On Aug. 15, Archambault, a Century 21 realtor who partners with wife Regan, and Wyatt of Wyatt Dowling Insurance Brokers, showed the 2011 movie Beethoven’s Christmas Adventure, the bulk of which was shot in the neighbourhood. Families brought lawn chairs and filled Transcona Centennial Square to come see the movie. Attendees also enjoyed free popcorn and candy canes.
"We were thinking about what movie to show, and Beethoven’s Christmas (Adventure), it’s a perfect fit," Archambault said. "It’s a Christmas movie in August, but looking at the crowd, it’s the right movie."
The film is the latest in a long line of sequels telling the story of a heroic St. Bernard who must help recover Santa’s bag of toys after it finds its way into the hands of crooks.
Two local residents got the opportunity to look for themselves on the big screen. Siblings Ben and Jolene Galagan worked as extras on the movie for a day, and were looking forward to re-watching the movie to try to spot themselves.
The pair was on-set for one day to film a tobogganing scene at a local snow hill.
Jolene, 10, said she was looking forward to trying to find the scene during the movie.
"I’ll be excited," she said, noting her best friend, parents, and grandparents were in attendance to watch the movie as well.
Ben, 14, said while the extra experience can be tedious — the actors spent much of the day huddled in a room — it was worthwhile in the end.
"It’s a pretty good thing, being an extra, because you make pretty good money," he said.
Meanwhile, NVR Construction project co-ordinator Rick Purling also got a little taste of Hollywood. The company was getting set to move into its second-floor offices at 119 Regent Ave. W. when it was approached by the filmmakers. The company agreed to let the space, which rests above L’Arche Tova Café, be transformed into a toy store for approximately two weeks.
"It was a good way for us to help out in Transcona," said Purling, who hadn’t seen the movie but noted his daughters had. "It’ll be interesting to see our building on the big screen."
The free movie screenings have been taking place across Winnipeg for the past three summers. The screen was a rental for the first year, but the Archambaults decided to purchase one after that.

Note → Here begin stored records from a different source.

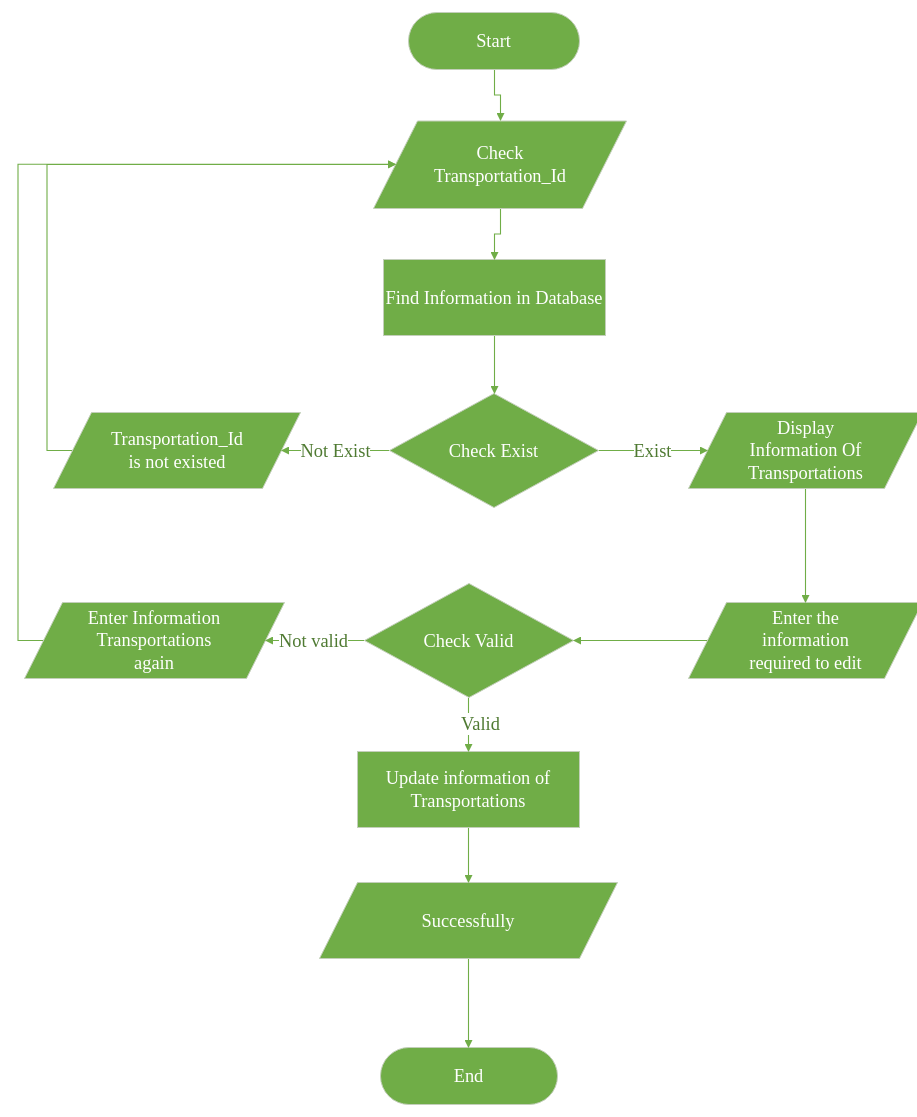
<!DOCTYPE html>
<html lang="en">
<head>
<meta charset="utf-8">
<title>Edit transportation flowchart</title>
<style>
:root {
  --paper: #ffffff;
  --node: #70ad47;
  --node-edge: #c3cfba;
  --line: #70ad47;
  --label: #4f7a32;
  --node-text: #ffffff;
}
* { box-sizing: border-box; }
html, body { margin: 0; padding: 0; overflow: hidden; background: var(--paper); }
.flowchart {
  position: relative;
  width: 917px;
  height: 1117px;
  overflow: hidden;
  background: var(--paper);
  font: 18.4px/22.6px "Liberation Serif", "Times New Roman", serif;
}
.drawing { position: absolute; left: 0; top: 0; display: block; }
.shapes { fill: var(--node); stroke: var(--node-edge); stroke-width: 1; }
.connectors { fill: none; stroke: var(--line); stroke-width: 1.1; }
.arrowhead { fill: var(--line); }
.node, .label {
  position: absolute;
  display: flex;
  align-items: center;
  justify-content: center;
  text-align: center;
  white-space: nowrap;
}
.node { color: var(--node-text); }
.label { color: var(--label); background: var(--paper); height: 22px; }

.start { left: 408px; top: 13px; width: 171px; height: 57px; }
.check-id { left: 374px; top: 121px; width: 252px; height: 87px; }
.find { left: 383px; top: 260px; width: 222px; height: 76px; }
.check-exist { left: 390px; top: 394px; width: 207px; height: 114px; }
.not-existed { left: 54px; top: 413px; width: 246px; height: 75px; }
.display { left: 689px; top: 413px; width: 233px; height: 75px; }
.enter-edit { left: 689px; top: 603px; width: 233px; height: 75px; }
.check-valid { left: 365px; top: 584px; width: 207px; height: 114px; }
.enter-again { left: 25px; top: 603px; width: 258px; height: 75px; }
.update { left: 357px; top: 752px; width: 222px; height: 75px; }
.success { left: 320px; top: 883px; width: 296px; height: 76px; }
.end { left: 380px; top: 1048px; width: 177px; height: 57px; }

.label-not-exist { left: 301px; top: 440px; width: 69px; }
.label-exist { left: 634px; top: 440px; width: 37px; }
.label-not-valid { left: 279px; top: 630px; width: 69px; }
.label-valid { left: 461px; top: 713px; width: 39px; }
</style>
</head>
<body>
<main class="flowchart">
  <svg class="drawing" width="917" height="1117" viewBox="0 0 917 1117" aria-hidden="true">
    <defs>
      <marker id="arrow" markerUnits="userSpaceOnUse" markerWidth="8" markerHeight="8" refX="7" refY="4" orient="auto">
        <path class="arrowhead" d="M0 0L8 4L0 8Z"/>
      </marker>
    </defs>
    <g class="shapes">
      <rect x="408.5" y="12.5" width="171" height="57" rx="28.5"/>
      <polygon points="417.5,121 626.5,121 582.5,208.5 373.5,208.5"/>
      <rect x="383.5" y="259.5" width="222" height="76"/>
      <polygon points="494,393.5 598.5,450.5 494,507.5 389.5,450.5"/>
      <polygon points="91.5,412.5 300.5,412.5 262.5,488.5 53.5,488.5"/>
      <polygon points="726.5,412.5 922.5,412.5 884.5,488.5 688.5,488.5"/>
      <polygon points="726.5,602.5 922.5,602.5 884.5,678.5 688.5,678.5"/>
      <polygon points="469,583.5 573.5,640.5 469,697.5 364.5,640.5"/>
      <polygon points="62.5,602.5 284.5,602.5 246.5,678.5 24.5,678.5"/>
      <rect x="357.5" y="751.5" width="222" height="76"/>
      <polygon points="357.5,882.5 617.5,882.5 579.5,958.5 319.5,958.5"/>
      <rect x="380.5" y="1047.5" width="177" height="57" rx="28.5"/>
    </g>
    <g class="connectors" marker-end="url(#arrow)">
      <path marker-end="url(#arrow)" d="M494.5 70V95H500.5V120"/>
      <path marker-end="url(#arrow)" d="M500.5 209V234H494.5V259"/>
      <path marker-end="url(#arrow)" d="M494.5 336V393"/>
      <path marker-end="url(#arrow)" d="M389 450.5H282"/>
      <path marker-end="url(#arrow)" d="M599 450.5H707"/>
      <path marker-end="url(#arrow)" d="M72 450.5H47V164.5H395"/>
      <path marker-end="url(#arrow)" d="M805.5 489V602"/>
      <path marker-end="url(#arrow)" d="M707 640.5H574"/>
      <path marker-end="url(#arrow)" d="M364 640.5H266"/>
      <path marker-end="url(#arrow)" d="M43 640.5H18V164.2H395"/>
      <path marker-end="url(#arrow)" d="M468.5 698V751"/>
      <path marker-end="url(#arrow)" d="M468.5 828V882"/>
      <path marker-end="url(#arrow)" d="M468.5 959V1047"/>
    </g>
  </svg>

  <div class="node start">Start</div>
  <div class="node check-id">Check<br>Transportation_Id</div>
  <div class="node find">Find Information in Database</div>
  <div class="node check-exist">Check Exist</div>
  <div class="node not-existed">Transportation_Id<br>is not existed</div>
  <div class="node display">Display<br>Information Of<br>Transportations</div>
  <div class="node enter-edit">Enter the<br>information<br>required to edit</div>
  <div class="node check-valid">Check Valid</div>
  <div class="node enter-again">Enter Information<br>Transportations<br>again</div>
  <div class="node update">Update information of<br>Transportations</div>
  <div class="node success">Successfully</div>
  <div class="node end">End</div>

  <div class="label label-not-exist">Not Exist</div>
  <div class="label label-exist">Exist</div>
  <div class="label label-not-valid">Not valid</div>
  <div class="label label-valid">Valid</div>
</main>
</body>
</html>
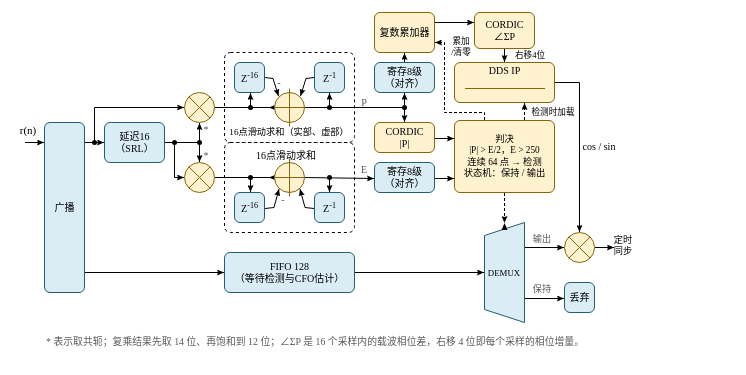
<!DOCTYPE html>
<html lang="zh-CN">
<head>
<meta charset="utf-8">
<title>同步框图</title>
<style>
:root {
  --blue: #daecf4; --blue-line: #245f70;
  --cream: #fff2cf; --cream-line: #87660a;
  --ink: #000; --muted: #595959; --paper: #fff;
}
* { box-sizing: border-box; }
html, body { margin: 0; }
body { width: 746px; height: 375px; overflow: hidden; background: var(--paper); }
.diagram {
  position: relative; width: 746px; height: 375px; overflow: hidden;
  font: 10px/12px "Liberation Serif", "Noto Sans CJK SC", serif; color: var(--ink);
}
.wires { position: absolute; left: 0; top: 0; }
.wire { fill: none; stroke: var(--ink); stroke-width: 1; }
.flow { marker-end: url(#arrow); }
.control { stroke-dasharray: 3 2; }
.group { fill: none; stroke: var(--ink); stroke-dasharray: 3 3; }
.operator { fill: var(--cream); stroke: var(--cream-line); }
.node, .label { position: absolute; text-align: center; white-space: nowrap; }
.node {
  display: flex; flex-direction: column; align-items: center; justify-content: center;
  border: 1px solid; border-radius: 6px;
}
.store { background: var(--blue); border-color: var(--blue-line); }
.compute { background: var(--cream); border-color: var(--cream-line); }
.delay sup { font-size: 8px; line-height: 0; vertical-align: 4px; }
.delay { display: block; line-height: 31px; width: 31px; height: 31px; }
.register { width: 61px; height: 31px; }
.dds { justify-content: flex-start; padding-top: 2px; }
.dds i { width: 80px; height: 1px; margin-top: 11px; background: var(--cream-line); }
.decision { font-size: 9.3px; line-height: 11.5px; }
.label { transform: translate(-50%, -50%); }
.small { font-size: 8.6px; line-height: 11px; }
.muted { color: var(--muted); }
.note {
  position: absolute; left: 46px; top: 336px; width: 538px; margin: 0;
  font-size: 9.8px; color: var(--muted); white-space: nowrap; text-align-last: justify;
}
</style>
</head>
<body>
<main class="diagram">
  <svg class="wires" width="746" height="375" viewBox="0 0 746 375" aria-hidden="true">
    <defs>
      <marker id="arrow" viewBox="0 0 7 6" refX="7" refY="3" markerWidth="7" markerHeight="6" markerUnits="userSpaceOnUse" orient="auto">
        <path d="M0 0 7 3 0 6 1 3Z"/>
      </marker>
      <g id="multiplier" class="operator">
        <circle r="15"/>
        <path d="M-10.6-10.6 10.6 10.6M10.6-10.6-10.6 10.6"/>
      </g>
      <g id="adder" class="operator">
        <circle r="15"/>
        <path d="M-15 0H15M0-19V19"/>
      </g>
      <circle id="junction" r="2.5"/>
    </defs>

    <rect class="group" x="224.5" y="52.5" width="130" height="90" rx="6"/>
    <rect class="group" x="224.5" y="142.5" width="130" height="90" rx="6"/>

    <g class="wire">
      <path class="flow" d="M25 142.5H44"/>
      <path class="flow" d="M85 142.5H104"/>
      <path class="flow" d="M94.5 142.5V107.5H184"/>
      <path d="M165 142.5H199.5"/>
      <path class="flow" d="M199.5 142.5V123"/>
      <path class="flow" d="M199.5 142.5V162"/>
      <path class="flow" d="M174.5 142.5V177.5H184"/>
      <path d="M215 107.5H274M304 107.5H404.5"/>
      <path class="flow" d="M276 107.5H269"/>
      <path class="flow" d="M250.5 107.5V93"/>
      <path class="flow" d="M329.5 107.5V93"/>
      <path class="flow" d="M265 77.5 273 78.5 278.5 96"/>
      <path class="flow" d="M314 77.5 306 78.5 300.5 96"/>
      <path d="M215 177.5H274"/>
      <path class="flow" d="M276 177.5H269"/>
      <path class="flow" d="M304 177.5 374 178.5"/>
      <path class="flow" d="M250.5 177.5V192"/>
      <path class="flow" d="M329.5 177.5V192"/>
      <path class="flow" d="M265 208.5 274 207.5 279 189"/>
      <path class="flow" d="M314 208.5 305 207.5 300 189"/>
      <path class="flow" d="M404.5 107.5V93"/>
      <path class="flow" d="M404.5 107.5V122"/>
      <path class="flow" d="M404.5 62V53"/>
      <path class="flow" d="M435 22.5H474"/>
      <path class="flow" d="M504.5 49V62"/>
      <path class="flow" d="M435 138.5H454"/>
      <path class="flow" d="M435 178.5H454"/>
      <path class="flow" d="M555 82.5H579.5V232"/>
      <path class="flow" d="M85 272.5H224"/>
      <path class="flow" d="M355 272.5H484"/>
      <path class="flow" d="M525 247.5H564"/>
      <path class="flow" d="M525 298.5H564"/>
      <path class="flow" d="M595 247.5H614"/>
      <path class="flow control" d="M484.5 120V112.5H444.5V42.5H435"/>
      <path class="flow control" d="M524.5 120V103"/>
      <path class="flow control" d="M504.5 193V223"/>
    </g>

    <use href="#junction" x="94.5" y="142.5"/>
    <use href="#junction" x="174.5" y="142.5"/>
    <use href="#junction" x="199.5" y="142.5"/>
    <use href="#junction" x="250.5" y="107.5"/>
    <use href="#junction" x="329.5" y="107.5"/>
    <use href="#junction" x="250.5" y="177.5"/>
    <use href="#junction" x="329.5" y="177.5"/>
    <use href="#junction" x="404.5" y="107.5"/>
    <use href="#multiplier" x="199.5" y="107.5"/>
    <use href="#multiplier" x="199.5" y="177.5"/>
    <use href="#multiplier" x="579.5" y="247.5"/>
    <use href="#adder" x="289.5" y="107.5"/>
    <use href="#adder" x="289.5" y="177.5"/>
    <path d="M484.5 235.5 524.5 222.5V322.5L484.5 309.5Z" fill="var(--blue)" stroke="var(--blue-line)"/>
    <path d="M501.5 230 504.5 223 507.5 230Z"/>
  </svg>

  <div class="node store" style="left:44px;top:122px;width:41px;height:171px">广播</div>
  <div class="node store" style="left:104px;top:122px;width:61px;height:41px"><span>延迟16</span><span>（SRL）</span></div>

  <div class="node store delay" style="left:234px;top:62px">Z<sup>-16</sup></div>
  <div class="node store delay" style="left:314px;top:62px">Z<sup>-1</sup></div>
  <div class="node store delay" style="left:234px;top:192px">Z<sup>-16</sup></div>
  <div class="node store delay" style="left:314px;top:192px">Z<sup>-1</sup></div>

  <div class="node compute" style="left:374px;top:12px;width:61px;height:41px">复数累加器</div>
  <div class="node store register" style="left:374px;top:62px"><span>寄存8级</span><span>（对齐）</span></div>
  <div class="node compute register" style="left:374px;top:122px"><span>CORDIC</span><span>|P|</span></div>
  <div class="node store register" style="left:374px;top:162px"><span>寄存8级</span><span>（对齐）</span></div>

  <div class="node compute" style="left:474px;top:12px;width:61px;height:37px"><span>CORDIC</span><span>∠ΣP</span></div>
  <div class="node compute dds" style="left:454px;top:62px;width:101px;height:41px"><span>DDS IP</span><i></i></div>
  <div class="node compute decision" style="left:454px;top:120px;width:101px;height:73px">
    <span>判决</span><span>|P| &gt; E/2，E &gt; 250</span><span>连续 64 点 → 检测</span><span>状态机：保持 / 输出</span>
  </div>

  <div class="node store" style="left:224px;top:252px;width:131px;height:41px"><span>FIFO 128</span><span>（等待检测与CFO估计）</span></div>
  <div class="node store" style="left:564px;top:282px;width:31px;height:31px">丢弃</div>

  <div class="label" style="left:28px;top:130px;font-size:11px">r(n)</div>
  <div class="label muted" style="left:206px;top:130px">*</div>
  <div class="label muted" style="left:206px;top:156px">*</div>
  <div class="label muted" style="left:279px;top:83px">-</div>
  <div class="label muted" style="left:283px;top:200px">-</div>
  <div class="label" style="left:289px;top:132px;font-size:9.2px">16点滑动求和（实部、虚部）</div>
  <div class="label" style="left:286px;top:156px">16点滑动求和</div>
  <div class="label muted" style="left:364px;top:103px">P</div>
  <div class="label muted" style="left:364px;top:170px">E</div>
  <div class="label small" style="left:461px;top:47px">累加<br>/清零</div>
  <div class="label small" style="left:530px;top:55px">右移4位</div>
  <div class="label small" style="left:553px;top:112px">检测时加载</div>
  <div class="label" style="left:599px;top:147px">cos / sin</div>
  <div class="label" style="left:504px;top:273px;font-size:8.8px">DEMUX</div>
  <div class="label muted" style="left:542px;top:239px;font-size:9.2px">输出</div>
  <div class="label muted" style="left:542px;top:289px;font-size:9.2px">保持</div>
  <div class="label" style="left:623px;top:246px;font-size:9.2px;line-height:11px">定时<br>同步</div>

  <p class="note">* 表示取共轭；复乘结果先取 14 位、再饱和到 12 位；∠ΣP 是 16 个采样内的载波相位差，右移 4 位即每个采样的相位增量。</p>
</main>
</body>
</html>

They’ve held eight screenings so far this year.
Archambault said though they’ve attempted to bring movies to those who have asked for them at no charge up to this point, next year they will ask for a donation to the Rotary Club of Winnipeg East A.M.